For the record, I found "Grease: You're the One That I Want," the reality-TV program that used an "American Idol" format to cast the leads of the new Broadway revival, to be shabby even by the genre's ignoble standards. The song selection was hideous, the camera crew captured the live performances with all the formal purity of blindfolded 8-year-olds swinging at a piñata, and the running commentary from "Grease" co-writer Jim Jacobs was equal parts fawning, lecherous, and tacky.
Also for the record, I only missed one episode of the entire run.
Now the winners of that show, Max Crumm and Laura Osnes, are taking the stage in Kathleen Marshall's rickety revival of the unkillable 1972 musical. Shepherding this new talent — two fresh-faced 21-year-olds who edged out older, more Central Casting-friendly contenders — appears to have monopolized the time of director/choreographer Ms. Marshall, who also judged the television contest alongside Mr. Jacobs. Ms. Marshall's revivals of musicals like "Two Gentlemen of Verona" and "The Pajama Game," while light on dazzling innovations, have traditionally shown unassailable professionalism, bright period choreography, and a firm grip on pacing. And her latest project, with its romance between the gang leader Danny Zuko (Mr. Crumm) and the good girl Sandy Dumbrowski (Ms. Osnes) bracketed by harmlessly "naughty" 1950s nostalgia, boasts a bland but structurally sound script by Mr. Jacobs and Warren Casey that doesn't need much in the way of coaxing.
But a few scenes in this "Grease," including a half-baked "Beauty School Dropout" and an embarrassing cheerleading bit, are directed so indifferently that they might as well not even have been directed. And a mandate to replicate the smash 1978 film adaptation has saddled her with virtually unstageable material like the melodically and lyrically inappropriate title song that opens the new production. ("We take the pressure and we throw away / Conventionality belongs to yesterday"?)
The overall impression, then, is of a 10-year class reunion at a performing arts high school, one where the seasoned alumni strut their stuff in the solo scenes, then take breathers during the group numbers. And as a bonus, the top male and female seniors at the school get to join in — as the leads, no less. (Yes, the age difference between the TV contest winners and their costars is that stark.)

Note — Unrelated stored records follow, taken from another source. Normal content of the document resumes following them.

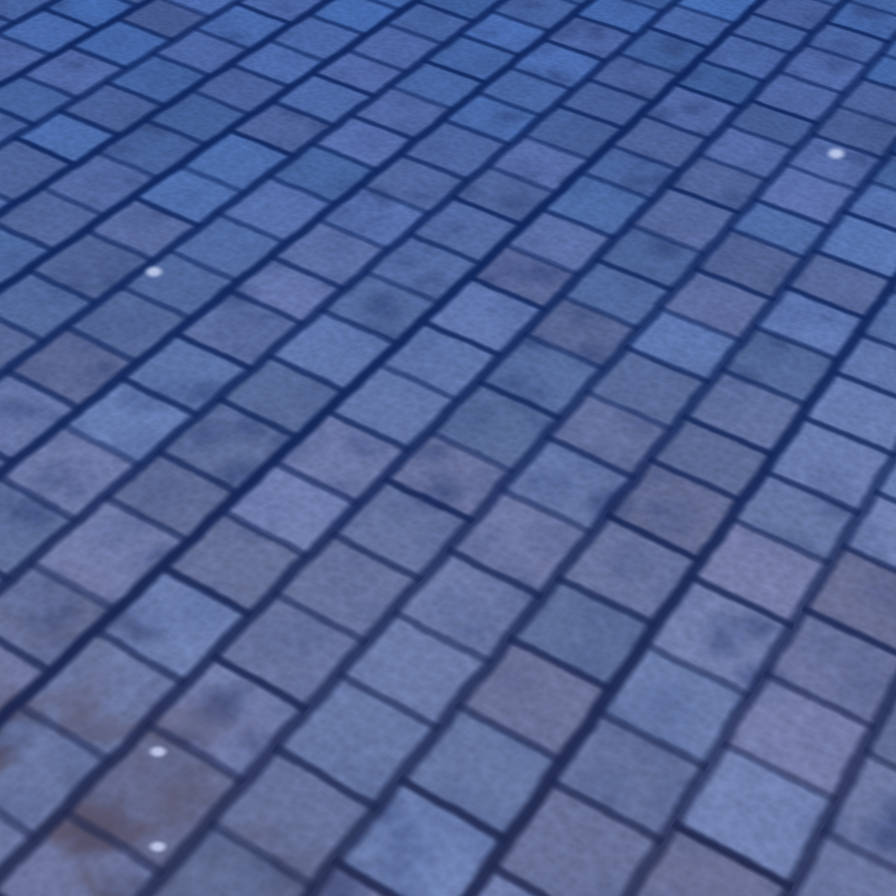
Write a WebGL 2 fragment shader that draws this texture.

```glsl
#version 300 es
precision highp float;
// Blue-grey stone setts in staggered diagonal rows, receding in perspective.
uniform vec2 u_resolution;
out vec4 outColor;

// Ground plane: two vanishing points, in canvas units
const vec2 ROW_VANISH = vec2(1.908, 1.999);
const float CROSS_VANISH_X = -3.385;
const vec2 HORIZON = vec2(0.0056, 0.0853);
const float FIRST_ROW = 0.603;
const float SETT_LENGTH = 1.46;

// Bond and joints, in units of one sett
const float BOND_START = 0.34;
const float BOND_SHIFT = 0.41;
const float ROW_GAP = 0.060;
const float CROSS_GAP = 0.043;
const float JOINT_JITTER = 0.16;

// Colours
const vec3 STONE_NEAR = vec3(0.415, 0.465, 0.635);
const vec3 STONE_FAR = vec3(0.270, 0.390, 0.640);
const vec3 JOINT_NEAR = vec3(0.110, 0.140, 0.290);
const vec3 JOINT_FAR = vec3(0.050, 0.140, 0.360);
const vec3 STAIN = vec3(0.190, 0.260, 0.460);
const vec3 RUST = vec3(0.330, 0.290, 0.360);
const vec3 LITTER = vec3(0.780, 0.820, 0.950);

float hash(vec2 p) {
  vec3 q = fract(vec3(p.xyx) * 0.1031);
  q += dot(q, q.yzx + 33.33);
  return fract((q.x + q.y) * q.z);
}

vec2 hash2(vec2 p) {
  return vec2(hash(p), hash(p + 47.3));
}

// Distance to the nearest scattered cell point
float cellular(vec2 p) {
  vec2 cell = floor(p);
  float nearest = 2.0;
  for (int j = -1; j <= 1; j++)
    for (int i = -1; i <= 1; i++) {
      vec2 c = cell + vec2(i, j);
      nearest = min(nearest, distance(p, c + hash2(c)));
    }
  return nearest;
}

float layeredSines(vec2 p) {
  float sum = 0.0, amplitude = 0.5;
  for (int i = 0; i < 4; i++) {
    sum += amplitude * sin(p.x + 1.7 * sin(p.y)) * cos(p.y - 1.3 * sin(p.x * 0.7));
    p = mat2(1.5, 1.1, -1.1, 1.5) * p + 2.3;
    amplitude *= 0.6;
  }
  return sum;
}

// x counts the rows, y counts the setts along a row
vec2 groundPlane(vec2 p) {
  vec2 toVanish = ROW_VANISH - p;
  float depth = dot(HORIZON, toVanish);
  return vec2(toVanish.x - FIRST_ROW * toVanish.y,
              (p.x - CROSS_VANISH_X) / SETT_LENGTH) / depth;
}

// Soft joint coverage, never sharper than the sampling allows
float joint(float dist, float gap, float texel) {
  return 1.0 - smoothstep(gap * 0.25, gap * 1.6 + texel, dist);
}

void main() {
  vec2 p = gl_FragCoord.xy / u_resolution;
  vec2 ground = groundPlane(p);
  vec2 texel = fwidth(ground);
  vec2 worn = ground + 0.022 * vec2(layeredSines(ground * 3.1), layeredSines(ground * 3.7 + 9.0));

  // Staggered bond with uneven cross joints
  float row = floor(worn.x);
  float along = worn.y - BOND_START - BOND_SHIFT * mod(row, 2.0)
              + 0.12 * (hash(vec2(row, 71.0)) - 0.5);
  float index = round(along);
  float seam = along - index - JOINT_JITTER * (hash(vec2(row, index) + 20.0) - 0.5);
  vec2 sett = vec2(row, seam > 0.0 ? index : index - 1.0) + 100.0;
  float line = round(worn.x);
  float rowJoint = joint(abs(worn.x - line), ROW_GAP, texel.x)
                 * mix(0.72, 1.0, hash(vec2(line + 60.0, 5.0)));
  float crossJoint = joint(abs(seam), CROSS_GAP, texel.y)
                   * mix(0.5, 0.95, hash(vec2(row + 50.0, index + 13.0)));

  // Stone: distance tint, tone of each sett, blotches and grain
  float far = smoothstep(0.3, 1.08, p.y);
  vec3 color = mix(STONE_NEAR, STONE_FAR, far);
  color *= 1.0 + 0.17 * (hash(sett) - 0.5);
  color += vec3(0.02, -0.005, -0.015) * (hash(sett + 31.0) - 0.5) * 2.0;
  float blotch = 1.0 - smoothstep(0.1, 0.65, cellular(ground * vec2(1.7, 1.3) + 40.0));
  float patchy = smoothstep(-0.1, 0.6, layeredSines(ground * 2.3 + 4.0));
  float stained = step(0.45, hash(sett + 7.0));
  color = mix(color, STAIN, blotch * (0.12 + 0.3 * stained) * (0.4 + patchy));
  color *= 1.0 + 0.055 * layeredSines(ground * vec2(13.0, 17.0));
  color *= 0.965 + 0.09 * cellular(ground * vec2(11.0, 8.0));

  // Rusty soil towards the lower left corner
  float soil = 1.0 - smoothstep(0.08, 0.48, length(p * vec2(1.0, 1.1)));
  color = mix(color, RUST, soil * (0.15 + 0.6 * patchy));

  // Joints
  float gap = 1.0 - (1.0 - rowJoint) * (1.0 - crossJoint);
  color = mix(color, mix(JOINT_NEAR, JOINT_FAR, smoothstep(0.0, 0.75, p.y)), gap * 0.93);

  // Rare pale litter
  vec2 spot = floor(p * 9.0);
  vec2 offset = fract(p * 9.0) - 0.25 - 0.5 * hash2(spot + 3.0);
  float speck = 1.0 - smoothstep(0.02, 0.085, length(offset * vec2(0.7, 1.1)));
  color = mix(color, LITTER, speck * step(0.93, hash(spot + 15.0)) * 0.85);

  outColor = vec4(color, 1.0);
}
```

But not every supporting performer fades into the background. Lindsay Mendez gives a loose, infectious performance as the zaftig Jan, while Robyn Hurder's voluptuous Marty incarnates a living, wriggling Vargas pinup. (Ms. Hurder is the most obvious beneficiary of Martin Pakledinaz's clever costumes, which steer refreshingly clear of the standard-issue poodle skirts and Converse low-tops.) Matthew Saldivar, playing Kenickie as a dim bulb on the verge of sputtering out for good, finds several unexpected laughs. And the vocally impeccable Jenny Powers, previously a go-to good girl — she appeared in several ingenue roles at City Center's Encores!, where Ms. Marshall spent four seasons as artistic director — struts away with each of her scenes as Rizzo, the reigning bad girl of the Pink Ladies.
Reigning, that is, until the finale, wherein Sandy finally earns the respect of her beloved Danny by pouring herself into skintight black leather and out-tramping Rizzo. Ms. Marshall tiptoes around the inherent squirm factor here by employing the strategy of having Sandy display mild unease with her new role as lust object. But after a squeamish grin and a few wobbles on her heels, Ms. Osnes offers all the cleavage and high kicks she can muster, while a delighted Mr. Crumm holds on for dear life.
Ah, yes, Max and Laura. Well, they sound much the same as they did when they sang the exact same songs umpteen times for the TV cameras; Ms. Osnes has a richer range, adorning her upper belt tones with an endearing girl-group shimmer, while Mr. Crumm does a better job at performing his songs, both the lyrics and the spaces in between. Mr. Crumm would be hard pressed to lead Spanky, Alfalfa, and the rest of "Our Gang," let alone the T-Birds gang. "You're the One That I Want" devoted virtually no airtime to acting ability, and here the onstage anxiety level appears to spike during their scenes of dialogue.
They are, we have been reminded ad nauseam, the ones that we wanted, and they are the ones that we got. (They are also, to be fair, no less ready for the big time than many of the C-list celebrities that were plunked into the even shoddier — and hugely popular — 1990s revival of "Grease.") Welcome to Broadway, kids. Now take advantage of your strange and exciting opportunity. Pay close attention to the Matthew Saldivars and Jenny Powerses around you, and to the Fantasia Barrinos and David Hyde Pierces and Kerry Butlers nearby. The Broadway community is a welcoming one, and I genuinely believe it would be happy to have you back again soon, under more deserving circumstances.
Open run (256 W. 47th St., between Broadway and Eighth Avenue, 212-307-4100).